- [TASK BRIEF] Where does the word "scale" appear in the data? Copy every line that holds it.

(Rendered images with source text)
== Segment start ==

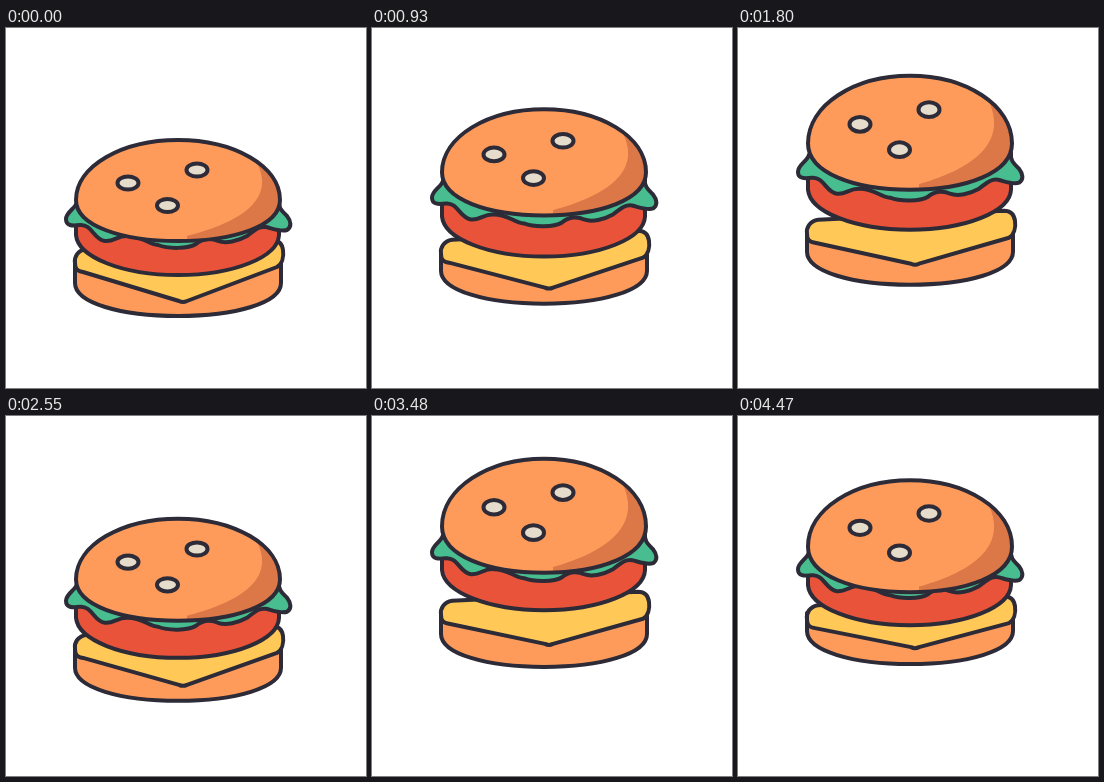
These frames come from a looping animation (360 by 360 pixels, 4500 ms). An HTML page:

```html
<!DOCTYPE html>
<html lang="en">
<head>
<meta charset="utf-8">
<title>Bouncing burger</title>
<style>
html, body { margin: 0; width: 100%; height: 100%; overflow: hidden; background: #fff; }
svg { display: block; width: 100%; height: 100%; }
.line { stroke: #2d2b38; stroke-width: 4; stroke-linejoin: round; stroke-linecap: round; }
#bun * { vector-effect: non-scaling-stroke; }
</style>
</head>
<body>
<svg viewBox="0 0 360 360">
  <path id="base" class="line" fill="#fe9b5b" d="M69 237V255C69 275 115 288 172 288S275 275 275 255V232Z"/>
  <path id="cheese" class="line" fill="#ffc857"/>
  <path id="patty" class="line" fill="#e9533a" d="M70 185V207C72 229 116 247 172 247S272 229 273 207V185Z"/>
  <path id="lettuce" class="line" fill="#48bd90" d="M71 174C70 180 60 184 60 191C60 198 66 198 74 197C86 196 88 212 99 213C108 214 112 207 122 208C136 208 142 216 152 217C162 221 182 221 190 216C197 210 206 210 212 213C220 216 232 213 241 208C248 203 252 198 260 199C268 201 275 204 281 202C286 199 285 193 281 188C276 183 272 180 273 172Z"/>
  <g id="bun">
    <path fill="#fe9b5b" d="M70 172C70 138 116 112 172 112S274 138 274 172C274 198 228 213 172 213S70 198 70 172Z"/>
    <path fill="#dc7748" d="M252 137C266 146 274 158 274 172C274 197 232 213 181 213V208C220 198 271 178 252 137Z"/>
    <path class="line" fill="none" d="M70 172C70 138 116 112 172 112S274 138 274 172C274 198 228 213 172 213S70 198 70 172Z"/>
    <g class="line" fill="#e6dccb">
      <ellipse cx="122" cy="155" rx="10.5" ry="6.5"/>
      <ellipse cx="191" cy="142" rx="10.5" ry="6.5"/>
      <ellipse cx="161.5" cy="177.5" rx="10.5" ry="6.5"/>
    </g>
  </g>
</svg>
<script>
const LOOP = 4500, PERIOD = 825, START = 35;

// Height of each part above its resting place, at these moments of one hop
const times = [0, 40, 70, 115, 160, 220, 310, 412, 505, 550, 620];
const lift = {
  bunTop:    [0, 9, 30, 64, 70, 62, 48, 26, 9, 0, 0],
  bunBottom: [0, 8, 25, 51, 57, 52, 37, 20, 6, 0, 0],
  lettuce:   [0, 6, 21, 47, 56, 52, 38, 16, 3, 0, 0],
  patty:     [0, 5, 18, 45, 54, 52, 38, 10, 0, 2, 0],
  cheeseTip: [0, 4, 13, 37, 47, 50, 42, 10, 0, 0, 0],
  cheese:    [0, 2, 9, 29, 38, 41, 32, 8, 0, 0, 0],
  base:      [0, 3, 12, 31, 39, 45, 40, 10, 0, 0, 0]
};

const slope = (v, i) => (v[i + 1] - v[i]) / (times[i + 1] - times[i]) || 0;

// Monotone tangent: flat at extremes, harmonic mean elsewhere
function tangent(v, i) {
  const a = i ? slope(v, i - 1) : 0, b = slope(v, i);
  return a * b > 0 ? 2 * a * b / (a + b) : 0;
}

function sample(v, phase) {
  const i = times.findIndex((t, k) => phase >= t && phase < times[k + 1]);
  if (i < 0) return 0;
  const h = times[i + 1] - times[i], u = (phase - times[i]) / h, w = 1 - u;
  return v[i] * w * w * (1 + 2 * u) + v[i + 1] * u * u * (3 - 2 * u)
    + h * u * w * (tangent(v, i) * w - tangent(v, i + 1) * u);
}

const el = id => document.getElementById(id);

function draw(now) {
  const phase = (now % LOOP - START + PERIOD) % PERIOD;
  const up = name => sample(lift[name], phase);

  for (const id of ["base", "patty", "lettuce"])
    el(id).setAttribute("transform", `translate(0 ${-up(id)})`);

  const side = up("cheese"), tip = 274 - up("cheeseTip") + side;
  el("cheese").setAttribute("transform", `translate(0 ${-side})`);
  el("cheese").setAttribute("d", `M80 221C72 222 68 229 69 235C69 241 71 243 77 244L173 ${tip - 1}Q177 ${tip + 1} 181 ${tip - 1}L271 239C276 236 278 229 277 222C276 215 272 212 266 212Z`);

  const top = 112 - up("bunTop"), scale = (213 - up("bunBottom") - top) / 101;
  el("bun").setAttribute("transform", `matrix(1 0 0 ${scale} 0 ${top - 112 * scale})`);

  requestAnimationFrame(() => draw(performance.now()));
}
draw(0);
</script>
</body>
</html>
```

== Segment end ==

- [THE COMPLETED TASK]
  const top = 112 - up("bunTop"), scale = (213 - up("bunBottom") - top) / 101;
  el("bun").setAttribute("transform", `matrix(1 0 0 ${scale} 0 ${top - 112 * scale})`);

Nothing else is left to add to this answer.